## The problem
Please copy every line with the string "shader" from the entries below.

(Records)

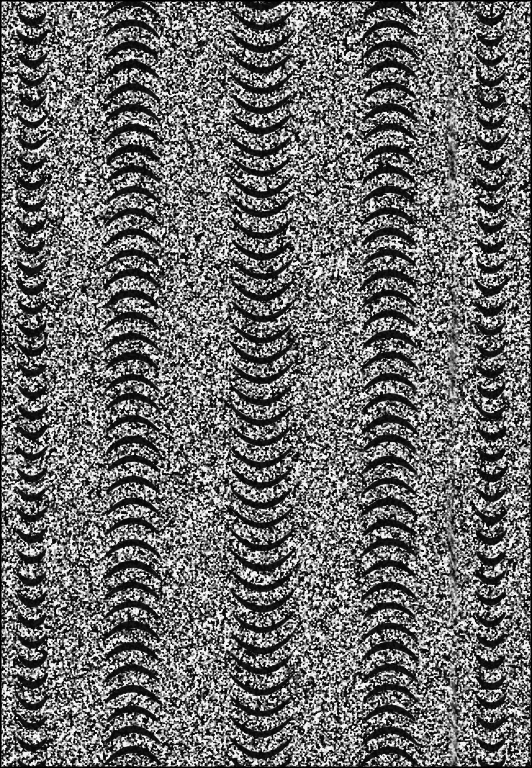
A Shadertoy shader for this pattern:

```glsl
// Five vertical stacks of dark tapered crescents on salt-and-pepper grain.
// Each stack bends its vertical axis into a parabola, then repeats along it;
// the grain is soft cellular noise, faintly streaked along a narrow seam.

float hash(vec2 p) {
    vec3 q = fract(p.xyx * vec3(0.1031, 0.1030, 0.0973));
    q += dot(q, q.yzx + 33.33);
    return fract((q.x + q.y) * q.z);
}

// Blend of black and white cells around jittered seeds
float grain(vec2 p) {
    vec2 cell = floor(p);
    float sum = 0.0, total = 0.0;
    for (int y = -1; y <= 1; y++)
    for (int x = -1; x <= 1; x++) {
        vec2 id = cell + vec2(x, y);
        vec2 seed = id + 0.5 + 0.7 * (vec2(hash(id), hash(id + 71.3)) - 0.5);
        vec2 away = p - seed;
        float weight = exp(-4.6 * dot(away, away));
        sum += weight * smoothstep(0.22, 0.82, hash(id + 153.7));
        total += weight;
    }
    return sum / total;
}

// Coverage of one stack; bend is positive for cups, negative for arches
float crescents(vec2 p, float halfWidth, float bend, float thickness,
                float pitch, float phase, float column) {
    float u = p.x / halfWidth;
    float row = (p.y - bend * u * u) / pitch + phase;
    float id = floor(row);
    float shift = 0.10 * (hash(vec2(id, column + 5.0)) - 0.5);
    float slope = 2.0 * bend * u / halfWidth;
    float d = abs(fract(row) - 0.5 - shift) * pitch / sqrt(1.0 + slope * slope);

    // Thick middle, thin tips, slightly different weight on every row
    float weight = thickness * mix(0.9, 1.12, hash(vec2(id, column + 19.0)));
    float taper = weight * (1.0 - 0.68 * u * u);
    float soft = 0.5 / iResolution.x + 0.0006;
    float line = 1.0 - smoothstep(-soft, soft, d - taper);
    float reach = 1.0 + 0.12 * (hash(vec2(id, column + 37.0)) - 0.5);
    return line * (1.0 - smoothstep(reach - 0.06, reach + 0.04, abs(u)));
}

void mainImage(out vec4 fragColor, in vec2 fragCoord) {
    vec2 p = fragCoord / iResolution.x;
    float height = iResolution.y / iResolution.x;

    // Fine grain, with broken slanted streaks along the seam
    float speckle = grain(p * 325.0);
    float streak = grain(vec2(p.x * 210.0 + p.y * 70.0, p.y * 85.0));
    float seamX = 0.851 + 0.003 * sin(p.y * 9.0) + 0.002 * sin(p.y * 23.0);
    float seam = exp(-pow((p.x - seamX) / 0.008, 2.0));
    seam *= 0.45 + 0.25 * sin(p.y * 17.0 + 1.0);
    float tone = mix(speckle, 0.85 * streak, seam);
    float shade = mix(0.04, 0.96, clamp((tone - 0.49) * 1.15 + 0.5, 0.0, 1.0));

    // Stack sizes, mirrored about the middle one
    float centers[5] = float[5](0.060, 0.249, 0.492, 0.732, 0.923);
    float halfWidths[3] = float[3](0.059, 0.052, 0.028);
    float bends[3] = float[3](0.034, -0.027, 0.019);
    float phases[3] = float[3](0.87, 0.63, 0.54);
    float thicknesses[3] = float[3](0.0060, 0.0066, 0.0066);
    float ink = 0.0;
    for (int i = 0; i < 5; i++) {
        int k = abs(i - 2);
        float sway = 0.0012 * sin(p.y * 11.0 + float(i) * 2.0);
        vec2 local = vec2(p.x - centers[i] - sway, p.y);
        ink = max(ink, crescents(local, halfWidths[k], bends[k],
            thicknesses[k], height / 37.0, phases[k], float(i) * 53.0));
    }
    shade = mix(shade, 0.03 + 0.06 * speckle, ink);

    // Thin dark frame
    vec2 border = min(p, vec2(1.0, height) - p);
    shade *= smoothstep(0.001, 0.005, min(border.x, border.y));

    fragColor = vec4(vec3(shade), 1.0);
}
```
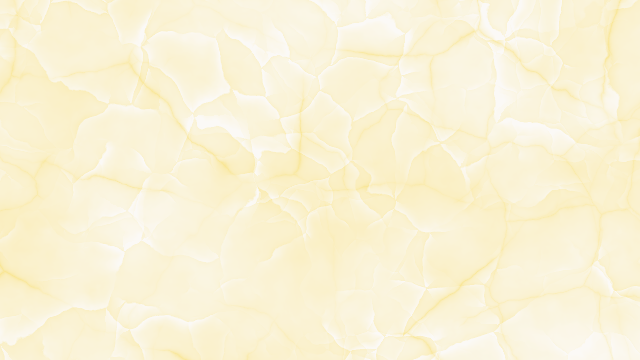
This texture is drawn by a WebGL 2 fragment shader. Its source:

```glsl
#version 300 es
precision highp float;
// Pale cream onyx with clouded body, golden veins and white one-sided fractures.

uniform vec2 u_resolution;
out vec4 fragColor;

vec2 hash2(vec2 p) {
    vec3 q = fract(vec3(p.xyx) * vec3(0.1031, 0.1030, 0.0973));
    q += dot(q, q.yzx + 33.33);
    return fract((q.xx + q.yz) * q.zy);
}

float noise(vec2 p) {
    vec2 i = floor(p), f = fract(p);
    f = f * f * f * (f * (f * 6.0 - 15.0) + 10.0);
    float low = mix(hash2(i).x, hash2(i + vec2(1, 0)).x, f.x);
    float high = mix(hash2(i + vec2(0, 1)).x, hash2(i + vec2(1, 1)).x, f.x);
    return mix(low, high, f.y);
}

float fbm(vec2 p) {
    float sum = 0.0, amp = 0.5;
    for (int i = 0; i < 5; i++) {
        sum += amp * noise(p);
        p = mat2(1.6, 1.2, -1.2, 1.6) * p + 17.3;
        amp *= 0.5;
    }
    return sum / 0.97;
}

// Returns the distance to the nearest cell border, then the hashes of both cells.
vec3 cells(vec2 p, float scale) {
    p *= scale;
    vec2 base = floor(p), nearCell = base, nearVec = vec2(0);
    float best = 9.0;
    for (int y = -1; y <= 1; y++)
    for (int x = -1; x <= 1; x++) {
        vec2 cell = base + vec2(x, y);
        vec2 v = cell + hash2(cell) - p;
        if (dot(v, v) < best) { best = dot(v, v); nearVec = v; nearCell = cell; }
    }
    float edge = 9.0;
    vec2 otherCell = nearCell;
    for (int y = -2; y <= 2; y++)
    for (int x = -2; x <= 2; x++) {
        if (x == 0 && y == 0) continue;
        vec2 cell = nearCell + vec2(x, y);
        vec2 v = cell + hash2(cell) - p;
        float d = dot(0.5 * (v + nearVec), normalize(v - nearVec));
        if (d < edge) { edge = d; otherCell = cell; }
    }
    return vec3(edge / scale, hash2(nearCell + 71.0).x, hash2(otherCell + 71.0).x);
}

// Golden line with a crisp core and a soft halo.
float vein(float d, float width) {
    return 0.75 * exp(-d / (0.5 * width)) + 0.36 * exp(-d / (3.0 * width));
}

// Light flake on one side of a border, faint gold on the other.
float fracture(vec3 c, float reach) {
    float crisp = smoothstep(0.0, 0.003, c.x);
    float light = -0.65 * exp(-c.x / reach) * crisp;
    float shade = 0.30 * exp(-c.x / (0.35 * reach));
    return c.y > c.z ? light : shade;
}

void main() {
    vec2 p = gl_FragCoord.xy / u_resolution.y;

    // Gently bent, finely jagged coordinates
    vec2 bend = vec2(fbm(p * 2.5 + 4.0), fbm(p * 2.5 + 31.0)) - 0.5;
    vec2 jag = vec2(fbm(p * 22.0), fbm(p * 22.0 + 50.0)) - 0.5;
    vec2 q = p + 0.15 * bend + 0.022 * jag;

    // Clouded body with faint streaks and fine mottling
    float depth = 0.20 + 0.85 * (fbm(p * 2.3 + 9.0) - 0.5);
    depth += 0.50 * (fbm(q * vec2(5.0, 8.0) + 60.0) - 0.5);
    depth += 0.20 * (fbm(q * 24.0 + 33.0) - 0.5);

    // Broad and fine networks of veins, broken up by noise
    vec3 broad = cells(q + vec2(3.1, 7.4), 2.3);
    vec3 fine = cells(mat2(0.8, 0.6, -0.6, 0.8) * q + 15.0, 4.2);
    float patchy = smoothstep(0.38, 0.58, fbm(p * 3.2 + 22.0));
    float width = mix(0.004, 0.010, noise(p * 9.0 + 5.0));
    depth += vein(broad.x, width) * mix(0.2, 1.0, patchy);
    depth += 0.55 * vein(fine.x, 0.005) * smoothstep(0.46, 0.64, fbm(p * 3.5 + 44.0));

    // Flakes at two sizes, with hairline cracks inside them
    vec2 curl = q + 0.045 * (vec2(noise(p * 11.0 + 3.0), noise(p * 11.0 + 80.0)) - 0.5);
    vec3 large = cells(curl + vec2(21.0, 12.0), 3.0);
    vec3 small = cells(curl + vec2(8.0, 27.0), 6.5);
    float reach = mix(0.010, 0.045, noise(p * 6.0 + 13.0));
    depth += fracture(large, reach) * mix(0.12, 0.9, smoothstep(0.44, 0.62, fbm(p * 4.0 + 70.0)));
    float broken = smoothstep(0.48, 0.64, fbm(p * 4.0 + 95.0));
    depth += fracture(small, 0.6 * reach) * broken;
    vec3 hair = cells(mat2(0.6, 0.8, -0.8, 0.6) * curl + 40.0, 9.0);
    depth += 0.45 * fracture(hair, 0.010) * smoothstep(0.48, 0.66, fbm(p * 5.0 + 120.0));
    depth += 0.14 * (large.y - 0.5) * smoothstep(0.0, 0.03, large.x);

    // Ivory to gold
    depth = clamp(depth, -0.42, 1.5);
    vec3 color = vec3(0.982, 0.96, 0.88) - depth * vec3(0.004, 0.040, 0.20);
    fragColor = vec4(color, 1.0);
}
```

(End Records)

## Written solution
A Shadertoy shader for this pattern:
This texture is drawn by a WebGL 2 fragment shader. Its source:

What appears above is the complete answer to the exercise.